We've had a few excursions on the weekends; went to Maracas Beach and had Bake 'n Shark (tasted like fish), visited some steel pan (drum) yards, went to a few more Mas costume camps, and we are going to a Calypso tent this weekend.  This saturday we are hoping to join the UWI Bio club to go on a hike to a waterfall! I introduced my friends Aubrey and Giorgio and now they are dating.  Classes have started at UWI; I'm taking photo and a Carnival class; Mas: History, Development, and Meaning.  The Mas class is my favorite so far; we are learning about Carnival history, what the traditional costumes mean, etc.  Our final is a paper on someone who works with Mas and to make a costume that we design.  My sewing skills are not extensive so that will be interesting!

The internet is slower than expected; there is wifi but it's often dial up speed.  I have a room at the end of the hall with two windows which is great for ventilation but not great for internet.  The program isn't quite what we expected; I don't think it ever will be.  Of course it gets hyped up, trying to get people to go, but sometimes I feel like it has been hyped too much.  First they tell you you will have lots of free time, then they say you are always busy.  In actuality it's a mix of both.  When we have to go to events in the evenings or lectures it's busier, but we actually end up having a lot of free time during the week. There's not a lot to do in Tunapuna besides shopping and for a single white girl, I can't really travel without a companion.  I mean, I'm sure I could, but it wouldn't be very safe.

When they say there is every culture food in Trinidad that is a lie.  There is roti which is good and doubles which I could eat for every meal the rest of my life.  There is Trini food which is lots of stewed chicken and pigs/chicken/ox feet/tail/random body part.  We have a joke that if it moves, a Trini will eat it.  They have a large Indian culture but that doesn't mean you will find Indian food like tikka masala or vegetable korma or anything.  They don't have many sit down restaurants here.  No Thai food either! Aubrey and I are longing for peanut sauce.  At least I can cook italian food easily. Boneless skinless chicken breast is really expensive here; Trinis like their meat on the bone.

Things I miss: My family, Daniel, my cat, doughnuts, pad tai, indian food (an actual meal), stores with everything you need in one place, not sleeping with a mosquito net, italian food...mostly everyone here misses food!

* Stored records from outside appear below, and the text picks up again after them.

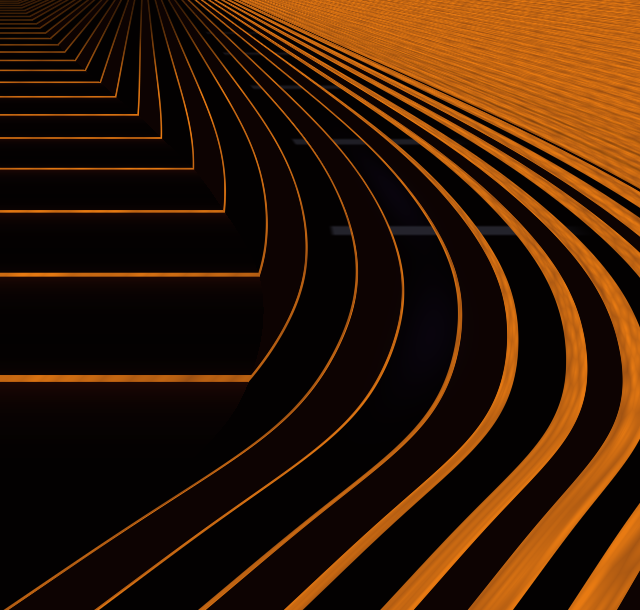
A WebGL 2 fragment shader for this pattern:

```glsl
#version 300 es
precision highp float;

uniform vec2 u_resolution;
out vec4 outColor;

const vec3 NIGHT = vec3(0.012, 0.004, 0.005);
const vec3 EMBER = vec3(0.17, 0.04, 0.015);
const vec3 BROWN = vec3(0.50, 0.25, 0.07);
const vec3 GOLD = vec3(0.91, 0.48, 0.07);
const vec3 STEEL = vec3(0.17, 0.17, 0.21);

float bell(float v, float center, float width) {
  float d = (v - center) / width;
  return exp(-d * d);
}

vec2 hash2(vec2 cell) {
  vec2 k = vec2(dot(cell, vec2(127.1, 311.7)), dot(cell, vec2(269.5, 183.3)));
  return fract(sin(k) * 4375.85);
}

// Cellular noise: distance to the nearest scattered point
float cellular(vec2 p) {
  vec2 base = floor(p);
  float nearest = 2.0;
  for (int j = -1; j <= 1; j++) {
    for (int i = -1; i <= 1; i++) {
      vec2 cell = base + vec2(i, j);
      nearest = min(nearest, length(cell + hash2(cell) - p));
    }
  }
  return nearest;
}

// Horizontal position of the reference bend at a given depth
float bendX(float depth) {
  float x = 0.7068 - 0.45 * depth - 0.263 * log(cosh((depth - 0.5) / 0.2192));
  return x + 0.011 * bell(depth, 0.24, 0.123) + 0.03 * bell(depth, 0.70, 0.123);
}

float spacing(float depth) {
  return 0.011 + 0.157 * depth - 0.0073 * depth * depth;
}

// Alternates wide and narrow steps while keeping edges on whole numbers
float pairSteps(float f, float wide) {
  float start = 2.0 * floor(f * 0.5);
  float r = f - start;
  return start + (r < wide ? r / wide : 1.0 + (r - wide) / (2.0 - wide));
}

float bandWidth(float n) {
  return 0.05 + 0.45 * smoothstep(2.3, 6.8, n) + 0.2 * smoothstep(7.0, 9.0, n);
}

// Fine grain running along the bands
vec3 grainedGold(float lane, float along) {
  float q = log(max(lane, 1.0));
  float streak = sin(q * 73.0 + 2.0 * sin(along * 5.0))
               + 0.7 * sin(q * 131.0 + along * 4.0)
               + 0.5 * sin(q * 211.0 - along * 7.0);
  float grain = cellular(vec2(q * 60.0, along * 30.0));
  float tone = 0.72 + 0.12 * streak - 0.42 * (grain - 0.3);
  return mix(BROWN, GOLD, clamp(tone, 0.0, 1.0));
}

// Faint horizontal reflections in the dark gaps
float reflections(float lane, float depth) {
  float gap = 1.0 - step(1.0, mod(lane, 2.0));
  float span = smoothstep(0.5, 0.65, lane) * (1.0 - smoothstep(5.2, 6.8, lane));
  float bars = 0.0;
  for (int i = 0; i < 5; i++) {
    float center = 0.378 * pow(0.615, float(i));
    float halfHeight = 0.019 * center;
    float edge = 0.0025;
    bars += (1.0 - smoothstep(halfHeight - edge, halfHeight + edge, abs(depth - center)))
          * pow(0.85, float(i));
  }
  return bars * gap * span;
}

void main() {
  vec2 uv = gl_FragCoord.xy / u_resolution.y;
  float depth = 1.0 - uv.y;
  float pixel = 1.0 / u_resolution.y;

  // Curved lanes and receding horizontal shelves share one index
  float rawLane = (uv.x - bendX(depth)) / spacing(depth);
  float laneSlope = length(vec2(dFdx(rawLane), dFdy(rawLane))) / pixel;
  float lane = pairSteps(rawLane, 1.08);
  float far = depth + 0.0822;
  float shelf = 3.13 - 2.199 / far;
  float level = max(lane, min(shelf, 0.5));
  float onShelf = step(lane, min(shelf, 0.5));
  float slope = mix(laneSlope, 2.199 / (far * far), onShelf);

  // Dark steps with ember light
  float under = fract(shelf);
  float glow = exp(-under * 7.0) + 0.45 * exp(-(1.0 - under) * 15.0);
  glow *= onShelf * (1.0 - smoothstep(0.35, 0.6, shelf)) * smoothstep(0.0, 0.2, depth);
  float tread = step(1.0, mod(lane, 2.0)) * (1.0 - onShelf);
  vec3 color = NIGHT + EMBER * (0.75 * glow + 0.22 * tread);
  float violet = bell(lane, 2.55, 0.45) * (bell(depth, 0.32, 0.07) + bell(depth, 0.55, 0.09));
  color += vec3(0.022, 0.012, 0.045) * violet;
  color = mix(color, STEEL, 0.8 * reflections(lane, depth));

  // Bright edges, bands and the solid outer field
  float n = round(level);
  float edgeDistance = abs(level - n) / slope;
  float halfWidth = max(0.5 * bandWidth(n) / slope, 0.0013);
  float band = 1.0 - smoothstep(halfWidth - 0.6 * pixel, halfWidth + 0.6 * pixel, edgeDistance);
  float field = smoothstep(-0.6, 0.6, (lane - 9.5) / (laneSlope * pixel));
  float fade = mix(0.25 + 0.75 * smoothstep(0.0, 0.17, depth), 1.0, smoothstep(0.0, 4.0, level));
  vec3 gold = grainedGold(level, uv.x + depth);
  gold *= 1.0 - 0.22 * field * bell(fract(lane), 0.5, 0.12) * (1.0 - smoothstep(11.0, 17.0, lane));
  color = mix(color, gold, max(band * fade, field));

  outColor = vec4(color, 1.0);
}
```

Today was the first day it's been cloudy all day; it's the best!  There's a cool breeze coming in my window all the time and when it rains it cools it down even more.  I'd hazard it might even be 75 right now--pure heaven.

Registering at school was a mess; most people changed their classes from what they first picked so there was a ton of going back and forth to professors and trying to get signatures and registration codes for classes. We are still trying to get financial clearance so we can get our IDs, it took a week or two to even get the codes to register for classes.  Everyone swears that the school system is better than it has been, but it's a far cry from PLU!

Things are slow right now, they are supposed to keep picking up as we get closer to Carnival March 3-4th.